Last week, Washington was abuzz with a remarkable act of three-way diplomacy. Upbeat Pakistani and Afghan delegations streamed in and out of government offices, enjoying the rare experience of being included in the United States' policymaking process.
Unfortunately, back in Pakistan, politics was taking a nasty turn, one that could be far more consequential than any of the meetings in Washington.
This time, it wasn't Islamist militants or al Qaeda stirring up trouble. Rather, Pakistan's government--elected in the wake of former President Pervez Musharraf's resignation--has gone to war with itself.
The country's Supreme Court is once again implicated in the action, having disqualified from office the leaders of Pakistan's main opposition party: former Prime Minister Nawaz Sharif and his brother, the sitting chief minister of Punjab. Soon after the court's decision, President Asif Ali Zardari imposed governor's rule, effectively placing his own man in charge of his country's most populous and politically dominant province.
In response, the Sharif brothers accused Zardari of manipulating the court and have vowed to take their case to the streets. This is no idle threat. According to public opinion surveys, Sharif is now Pakistan's most popular politician. His party, the Pakistan Muslim League (N), might well succeed in mobilizing violent street rallies that would test the capacity of state security and could even deliver a deathblow to the coalition government in Islamabad.

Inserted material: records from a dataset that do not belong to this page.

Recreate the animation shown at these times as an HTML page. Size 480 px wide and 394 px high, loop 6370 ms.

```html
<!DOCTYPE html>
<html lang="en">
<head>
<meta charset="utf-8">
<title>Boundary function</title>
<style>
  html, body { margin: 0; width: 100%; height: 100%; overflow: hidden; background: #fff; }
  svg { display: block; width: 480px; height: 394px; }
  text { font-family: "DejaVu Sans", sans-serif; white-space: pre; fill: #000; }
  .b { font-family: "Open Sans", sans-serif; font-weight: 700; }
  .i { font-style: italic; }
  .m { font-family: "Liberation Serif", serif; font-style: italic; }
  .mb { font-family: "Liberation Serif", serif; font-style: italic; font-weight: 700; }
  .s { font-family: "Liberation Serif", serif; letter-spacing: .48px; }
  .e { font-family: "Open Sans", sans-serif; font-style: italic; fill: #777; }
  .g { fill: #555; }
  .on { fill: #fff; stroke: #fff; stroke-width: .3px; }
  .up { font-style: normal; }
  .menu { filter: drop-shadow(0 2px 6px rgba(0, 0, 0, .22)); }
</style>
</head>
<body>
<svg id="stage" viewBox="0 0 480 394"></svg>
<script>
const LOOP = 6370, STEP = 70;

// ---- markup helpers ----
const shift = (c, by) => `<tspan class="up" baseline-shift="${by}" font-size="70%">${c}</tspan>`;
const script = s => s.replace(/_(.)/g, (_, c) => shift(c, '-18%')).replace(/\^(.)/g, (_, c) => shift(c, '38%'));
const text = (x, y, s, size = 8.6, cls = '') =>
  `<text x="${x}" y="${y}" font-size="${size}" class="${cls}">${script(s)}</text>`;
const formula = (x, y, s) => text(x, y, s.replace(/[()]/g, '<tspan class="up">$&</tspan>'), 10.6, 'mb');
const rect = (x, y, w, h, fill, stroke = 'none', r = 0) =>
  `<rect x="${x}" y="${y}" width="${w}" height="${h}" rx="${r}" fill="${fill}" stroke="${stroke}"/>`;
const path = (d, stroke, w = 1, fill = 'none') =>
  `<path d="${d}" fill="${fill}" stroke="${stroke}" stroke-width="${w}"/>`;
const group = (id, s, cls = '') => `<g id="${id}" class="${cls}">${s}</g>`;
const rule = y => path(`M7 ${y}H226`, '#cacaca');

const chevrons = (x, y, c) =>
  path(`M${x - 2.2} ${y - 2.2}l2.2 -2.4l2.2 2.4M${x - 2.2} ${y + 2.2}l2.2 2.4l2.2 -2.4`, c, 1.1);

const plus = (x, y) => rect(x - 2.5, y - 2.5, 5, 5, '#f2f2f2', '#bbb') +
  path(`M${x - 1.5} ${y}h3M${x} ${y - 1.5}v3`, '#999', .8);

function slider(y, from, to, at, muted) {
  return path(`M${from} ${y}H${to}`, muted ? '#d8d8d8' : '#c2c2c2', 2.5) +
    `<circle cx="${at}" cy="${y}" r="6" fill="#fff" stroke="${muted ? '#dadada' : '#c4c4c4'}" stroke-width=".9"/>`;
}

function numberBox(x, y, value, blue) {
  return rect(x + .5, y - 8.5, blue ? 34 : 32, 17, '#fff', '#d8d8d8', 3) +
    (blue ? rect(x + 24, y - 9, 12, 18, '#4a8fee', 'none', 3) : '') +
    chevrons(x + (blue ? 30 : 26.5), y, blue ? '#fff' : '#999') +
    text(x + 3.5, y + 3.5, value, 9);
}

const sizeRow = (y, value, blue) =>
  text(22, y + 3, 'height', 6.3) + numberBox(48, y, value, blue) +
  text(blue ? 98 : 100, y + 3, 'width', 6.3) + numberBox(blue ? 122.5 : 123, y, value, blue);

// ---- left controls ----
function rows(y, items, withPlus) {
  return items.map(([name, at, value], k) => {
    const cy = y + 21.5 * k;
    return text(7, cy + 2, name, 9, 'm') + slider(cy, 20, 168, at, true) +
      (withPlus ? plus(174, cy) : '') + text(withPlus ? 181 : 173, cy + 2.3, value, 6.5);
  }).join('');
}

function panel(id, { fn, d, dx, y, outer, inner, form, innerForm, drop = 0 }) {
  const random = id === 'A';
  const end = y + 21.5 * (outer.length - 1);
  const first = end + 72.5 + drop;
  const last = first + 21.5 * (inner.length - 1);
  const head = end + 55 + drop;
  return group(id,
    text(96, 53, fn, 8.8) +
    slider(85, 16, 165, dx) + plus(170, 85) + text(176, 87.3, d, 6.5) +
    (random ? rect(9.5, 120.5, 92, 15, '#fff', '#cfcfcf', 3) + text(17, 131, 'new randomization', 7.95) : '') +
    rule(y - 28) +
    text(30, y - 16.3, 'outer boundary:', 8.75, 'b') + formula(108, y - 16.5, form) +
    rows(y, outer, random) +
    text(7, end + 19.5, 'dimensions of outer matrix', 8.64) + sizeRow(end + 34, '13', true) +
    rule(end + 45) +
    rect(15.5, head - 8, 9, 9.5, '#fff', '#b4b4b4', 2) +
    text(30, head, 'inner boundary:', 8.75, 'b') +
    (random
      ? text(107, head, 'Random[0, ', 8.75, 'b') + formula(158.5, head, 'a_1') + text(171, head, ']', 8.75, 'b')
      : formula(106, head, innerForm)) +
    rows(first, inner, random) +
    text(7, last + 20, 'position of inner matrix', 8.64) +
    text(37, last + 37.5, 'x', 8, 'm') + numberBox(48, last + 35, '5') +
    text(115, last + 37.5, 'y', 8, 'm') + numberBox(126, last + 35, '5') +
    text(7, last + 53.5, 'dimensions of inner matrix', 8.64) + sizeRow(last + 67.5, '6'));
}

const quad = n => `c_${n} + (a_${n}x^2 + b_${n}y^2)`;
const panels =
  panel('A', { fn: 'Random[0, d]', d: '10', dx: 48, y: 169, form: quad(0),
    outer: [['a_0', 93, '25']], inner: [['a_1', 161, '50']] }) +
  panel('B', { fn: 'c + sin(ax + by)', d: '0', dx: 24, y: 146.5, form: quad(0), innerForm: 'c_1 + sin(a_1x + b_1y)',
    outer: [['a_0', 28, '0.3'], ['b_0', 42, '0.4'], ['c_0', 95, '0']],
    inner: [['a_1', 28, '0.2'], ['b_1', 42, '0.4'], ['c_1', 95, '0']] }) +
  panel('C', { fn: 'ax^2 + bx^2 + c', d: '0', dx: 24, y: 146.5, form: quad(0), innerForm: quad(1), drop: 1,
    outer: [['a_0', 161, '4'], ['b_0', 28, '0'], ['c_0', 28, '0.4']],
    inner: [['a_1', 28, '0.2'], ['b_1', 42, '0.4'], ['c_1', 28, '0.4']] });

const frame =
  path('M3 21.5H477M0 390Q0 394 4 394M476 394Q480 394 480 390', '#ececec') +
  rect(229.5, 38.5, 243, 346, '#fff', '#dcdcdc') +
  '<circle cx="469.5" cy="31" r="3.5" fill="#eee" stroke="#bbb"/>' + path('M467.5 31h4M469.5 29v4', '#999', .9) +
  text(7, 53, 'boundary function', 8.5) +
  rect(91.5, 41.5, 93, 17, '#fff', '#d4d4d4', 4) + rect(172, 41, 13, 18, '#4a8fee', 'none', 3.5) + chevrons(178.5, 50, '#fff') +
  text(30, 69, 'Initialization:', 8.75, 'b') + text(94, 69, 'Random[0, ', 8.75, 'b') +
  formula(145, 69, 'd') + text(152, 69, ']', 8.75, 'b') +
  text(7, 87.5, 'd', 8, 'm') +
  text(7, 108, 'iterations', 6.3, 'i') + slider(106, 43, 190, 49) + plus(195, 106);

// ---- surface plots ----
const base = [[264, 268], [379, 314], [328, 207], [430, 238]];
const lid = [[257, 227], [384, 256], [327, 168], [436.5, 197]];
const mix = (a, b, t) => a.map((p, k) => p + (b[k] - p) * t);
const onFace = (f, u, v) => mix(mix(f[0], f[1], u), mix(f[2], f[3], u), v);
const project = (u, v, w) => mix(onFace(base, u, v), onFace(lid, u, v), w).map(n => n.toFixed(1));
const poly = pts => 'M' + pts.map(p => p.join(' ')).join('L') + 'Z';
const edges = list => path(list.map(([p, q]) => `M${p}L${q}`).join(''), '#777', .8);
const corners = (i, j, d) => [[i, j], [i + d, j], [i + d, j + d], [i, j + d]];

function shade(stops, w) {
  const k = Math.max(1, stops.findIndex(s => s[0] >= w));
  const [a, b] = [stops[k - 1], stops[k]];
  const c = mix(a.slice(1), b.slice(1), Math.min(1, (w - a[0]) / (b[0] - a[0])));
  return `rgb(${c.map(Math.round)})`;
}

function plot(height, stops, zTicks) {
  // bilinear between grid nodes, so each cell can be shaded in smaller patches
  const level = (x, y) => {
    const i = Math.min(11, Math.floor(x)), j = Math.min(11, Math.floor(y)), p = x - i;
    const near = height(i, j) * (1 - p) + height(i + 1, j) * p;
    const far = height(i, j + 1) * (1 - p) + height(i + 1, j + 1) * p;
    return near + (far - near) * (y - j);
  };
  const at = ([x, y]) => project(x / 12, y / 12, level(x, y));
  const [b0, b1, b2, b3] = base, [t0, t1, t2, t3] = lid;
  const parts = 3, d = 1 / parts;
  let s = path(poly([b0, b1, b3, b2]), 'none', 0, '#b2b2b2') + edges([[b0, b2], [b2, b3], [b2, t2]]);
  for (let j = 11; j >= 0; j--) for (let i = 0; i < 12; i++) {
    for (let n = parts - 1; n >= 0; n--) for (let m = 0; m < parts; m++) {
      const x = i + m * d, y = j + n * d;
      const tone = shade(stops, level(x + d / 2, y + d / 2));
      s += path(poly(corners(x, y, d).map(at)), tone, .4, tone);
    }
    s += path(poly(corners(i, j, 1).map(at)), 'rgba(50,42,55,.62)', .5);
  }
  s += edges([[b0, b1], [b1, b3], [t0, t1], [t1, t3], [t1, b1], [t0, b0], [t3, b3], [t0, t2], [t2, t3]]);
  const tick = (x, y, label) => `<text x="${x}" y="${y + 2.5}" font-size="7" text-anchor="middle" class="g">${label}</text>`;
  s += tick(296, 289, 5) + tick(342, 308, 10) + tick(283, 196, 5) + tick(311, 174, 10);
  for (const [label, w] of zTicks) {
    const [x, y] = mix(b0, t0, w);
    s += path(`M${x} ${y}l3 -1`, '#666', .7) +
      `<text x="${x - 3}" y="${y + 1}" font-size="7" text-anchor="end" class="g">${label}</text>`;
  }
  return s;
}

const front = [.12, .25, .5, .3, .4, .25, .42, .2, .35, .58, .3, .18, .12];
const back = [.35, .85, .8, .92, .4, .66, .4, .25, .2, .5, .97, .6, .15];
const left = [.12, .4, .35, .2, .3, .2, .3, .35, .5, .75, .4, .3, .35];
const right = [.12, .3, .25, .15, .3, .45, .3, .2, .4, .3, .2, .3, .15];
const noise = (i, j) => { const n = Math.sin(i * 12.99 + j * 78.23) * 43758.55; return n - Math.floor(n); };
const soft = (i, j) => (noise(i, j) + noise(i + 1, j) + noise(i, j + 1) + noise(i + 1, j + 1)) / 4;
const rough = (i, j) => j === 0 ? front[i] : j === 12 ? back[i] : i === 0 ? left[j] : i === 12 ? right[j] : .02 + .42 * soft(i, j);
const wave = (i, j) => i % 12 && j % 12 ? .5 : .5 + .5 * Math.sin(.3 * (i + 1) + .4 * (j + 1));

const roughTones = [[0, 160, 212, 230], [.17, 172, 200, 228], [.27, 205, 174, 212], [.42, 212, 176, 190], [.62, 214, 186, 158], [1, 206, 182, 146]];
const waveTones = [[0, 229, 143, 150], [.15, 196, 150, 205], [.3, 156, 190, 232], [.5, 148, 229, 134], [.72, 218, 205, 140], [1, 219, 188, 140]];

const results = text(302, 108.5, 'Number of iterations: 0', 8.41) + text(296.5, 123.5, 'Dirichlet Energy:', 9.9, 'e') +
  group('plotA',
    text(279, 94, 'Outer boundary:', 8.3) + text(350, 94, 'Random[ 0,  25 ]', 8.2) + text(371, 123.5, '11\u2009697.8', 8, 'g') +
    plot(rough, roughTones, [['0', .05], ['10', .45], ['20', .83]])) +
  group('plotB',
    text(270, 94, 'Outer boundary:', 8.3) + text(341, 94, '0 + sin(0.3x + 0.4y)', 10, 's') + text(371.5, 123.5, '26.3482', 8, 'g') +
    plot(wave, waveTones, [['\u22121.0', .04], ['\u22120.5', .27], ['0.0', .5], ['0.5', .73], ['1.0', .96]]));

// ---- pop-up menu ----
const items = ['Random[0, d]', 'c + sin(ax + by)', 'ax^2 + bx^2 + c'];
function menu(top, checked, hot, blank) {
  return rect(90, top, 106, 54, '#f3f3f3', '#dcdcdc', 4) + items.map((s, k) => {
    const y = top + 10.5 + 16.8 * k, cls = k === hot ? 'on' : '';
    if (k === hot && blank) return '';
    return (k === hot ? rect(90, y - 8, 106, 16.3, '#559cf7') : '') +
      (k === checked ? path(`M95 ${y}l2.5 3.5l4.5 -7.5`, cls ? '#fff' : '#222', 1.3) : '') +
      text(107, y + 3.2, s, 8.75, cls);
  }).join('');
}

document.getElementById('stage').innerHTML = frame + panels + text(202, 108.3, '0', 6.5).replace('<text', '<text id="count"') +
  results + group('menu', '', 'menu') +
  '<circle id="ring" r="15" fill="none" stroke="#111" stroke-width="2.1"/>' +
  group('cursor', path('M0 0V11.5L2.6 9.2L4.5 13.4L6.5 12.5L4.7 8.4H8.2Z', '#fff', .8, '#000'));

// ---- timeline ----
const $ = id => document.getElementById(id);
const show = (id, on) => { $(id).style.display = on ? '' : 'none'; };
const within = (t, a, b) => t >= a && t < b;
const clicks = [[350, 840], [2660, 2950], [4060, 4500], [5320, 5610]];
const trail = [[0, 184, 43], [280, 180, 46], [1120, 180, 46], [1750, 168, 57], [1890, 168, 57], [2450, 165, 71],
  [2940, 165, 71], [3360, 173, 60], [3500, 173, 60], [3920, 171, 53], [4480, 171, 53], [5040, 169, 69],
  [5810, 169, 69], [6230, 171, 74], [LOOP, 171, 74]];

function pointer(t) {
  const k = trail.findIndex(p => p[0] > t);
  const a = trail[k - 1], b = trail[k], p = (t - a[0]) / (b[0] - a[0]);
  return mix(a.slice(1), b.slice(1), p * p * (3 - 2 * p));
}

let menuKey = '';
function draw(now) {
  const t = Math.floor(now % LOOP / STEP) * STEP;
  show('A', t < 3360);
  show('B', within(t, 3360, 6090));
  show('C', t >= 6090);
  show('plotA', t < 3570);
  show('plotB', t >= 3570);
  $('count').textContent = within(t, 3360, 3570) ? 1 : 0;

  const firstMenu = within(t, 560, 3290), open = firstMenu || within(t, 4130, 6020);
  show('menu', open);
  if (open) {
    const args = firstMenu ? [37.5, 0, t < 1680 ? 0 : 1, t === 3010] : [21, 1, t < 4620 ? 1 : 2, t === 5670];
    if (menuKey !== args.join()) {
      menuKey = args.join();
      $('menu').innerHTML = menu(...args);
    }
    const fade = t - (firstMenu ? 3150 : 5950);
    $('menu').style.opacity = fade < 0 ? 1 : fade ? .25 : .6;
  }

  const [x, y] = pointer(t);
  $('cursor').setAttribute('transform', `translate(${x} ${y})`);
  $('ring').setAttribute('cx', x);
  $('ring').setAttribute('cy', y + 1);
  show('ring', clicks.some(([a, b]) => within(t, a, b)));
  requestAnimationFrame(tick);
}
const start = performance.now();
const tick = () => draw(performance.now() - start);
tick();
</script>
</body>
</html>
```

In short, Pakistan's major political leaders are now in a no-holds-barred contest for political power.